What you have to do
Read the lines below, and copy any that contain the string "goal".

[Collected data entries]

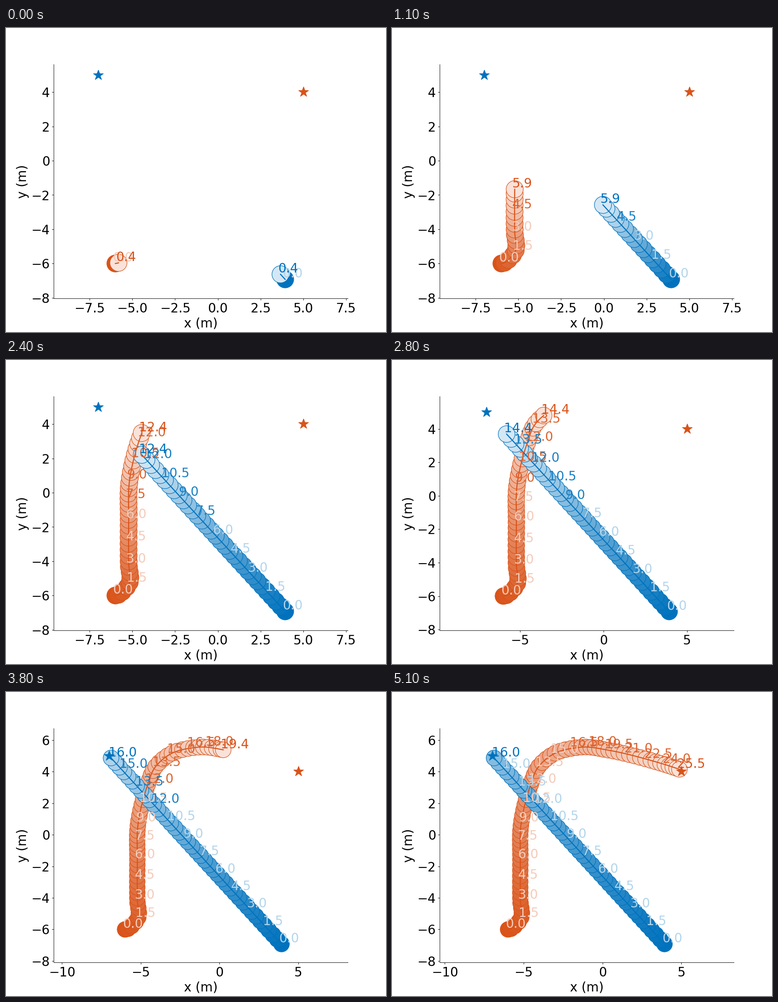
A matplotlib script for the animation above (6.1 s loop, 837 px wide and 669 px high).

```python
import numpy as np
import matplotlib.pyplot as plt
from matplotlib.animation import FuncAnimation
from matplotlib.patches import Circle

plt.rcParams["font.family"] = "DejaVu Sans"
plt.rcParams["font.size"] = 24

W, H, DPI = 837, 669, 83.7
FRAMES, INTERVAL = 61, 100
RADIUS = 0.5
CIRCLE_STEP, LABEL_STEP = 4, 15      # in tenths of a second
FADE = 1.2
ORANGE = np.array([0.85, 0.325, 0.098])
BLUE = np.array([0.0, 0.447, 0.741])


def straight_path(start, goal, steps):
    """Unit speed run towards the goal, first sample one step after the start."""
    start, goal = np.array(start, float), np.array(goal, float)
    heading = (goal - start) / np.linalg.norm(goal - start)
    return start + np.outer(0.1 * np.arange(1, steps + 2), heading)


def curved_path(waypoints, steps):
    """Cubic Hermite curve through (time, x, y) waypoints."""
    pts = np.array(waypoints)
    kt, kp = pts[:, 0], pts[:, 1:]
    slope = np.gradient(kp, kt, axis=0)
    t = 0.1 * np.arange(steps + 1)
    i = np.clip(np.searchsorted(kt, t, side="right") - 1, 0, len(kt) - 2)
    h = (kt[i + 1] - kt[i])[:, None]
    s = (t - kt[i])[:, None] / h
    return ((1 + 2 * s) * (1 - s) ** 2 * kp[i]
            + s * (1 - s) ** 2 * h * slope[i]
            + s * s * (3 - 2 * s) * kp[i + 1]
            + s * s * (s - 1) * h * slope[i + 1])


# sidestep, climb, turn behind the other robot, head for the goal
WAYPOINTS = [
    (0.0, -5.99, -6.00), (0.4, -5.81, -5.96), (1.5, -5.18, -5.30),
    (3.0, -5.21, -4.17), (6.0, -5.21, -1.58), (9.0, -5.16, 0.73),
    (12.0, -4.55, 3.19), (13.5, -4.10, 4.26), (15.0, -3.16, 5.09),
    (17.2, -1.33, 5.55), (19.5, 0.31, 5.37), (24.0, 3.96, 4.45),
    (25.5, 4.88, 4.15),
]

ROBOTS = [
    (curved_path(WAYPOINTS, 255), (5, 4), ORANGE),
    (straight_path((4, -7), (-7, 5), 160), (-7, 5), BLUE),
]
LAST = max(len(path) for path, _, _ in ROBOTS) - 1

fig = plt.figure(figsize=((W + 0.01) / DPI, (H + 0.01) / DPI), dpi=DPI)
ax = fig.add_subplot()


def tint(color, alpha):
    return tuple(1 - alpha * (1 - color))


def add_circle(pos, color, alpha):
    ax.add_patch(Circle(pos, RADIUS, fc=tint(color, alpha), ec=tuple(color)))


def add_label(pos, step, color, alpha):
    ax.text(pos[0] - 0.15, pos[1] + 0.1, f"{step / 10:.1f}",
            color=tint(color, alpha))


def draw_robot(path, goal, color, now):
    end = min(now, len(path) - 1)
    span = FADE * now
    ax.plot(*path[:end + 1].T, color=color, lw=2)
    ax.plot(*goal, color=color, marker="*", markersize=20)
    for k in range(0, end, CIRCLE_STEP):
        add_circle(path[k], color, 1 - k / span)
    for k in range(0, end, LABEL_STEP):
        add_label(path[k], k, color, 0.3 if k / span < 0.5 else 0.9)
    add_circle(path[end], color, 1 - end / span)
    add_label(path[end], end, color, 1)


def update(frame):
    now = min(4 + 5 * frame, LAST)
    ax.clear()
    for path, goal, color in ROBOTS:
        draw_robot(path, goal, color, now)
    ax.axis("equal")
    ax.set_xlabel("x (m)")
    ax.set_ylabel("y (m)")
    ax.spines[["top", "right"]].set_visible(False)


anim = FuncAnimation(fig, update, frames=FRAMES, interval=INTERVAL,
                     init_func=lambda: None, repeat=True, repeat_delay=0)
plt.show()
```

Answer section
def straight_path(start, goal, steps):
    """Unit speed run towards the goal, first sample one step after the start."""
    start, goal = np.array(start, float), np.array(goal, float)
    heading = (goal - start) / np.linalg.norm(goal - start)
# sidestep, climb, turn behind the other robot, head for the goal
def draw_robot(path, goal, color, now):
    ax.plot(*goal, color=color, marker="*", markersize=20)
    for path, goal, color in ROBOTS:
        draw_robot(path, goal, color, now)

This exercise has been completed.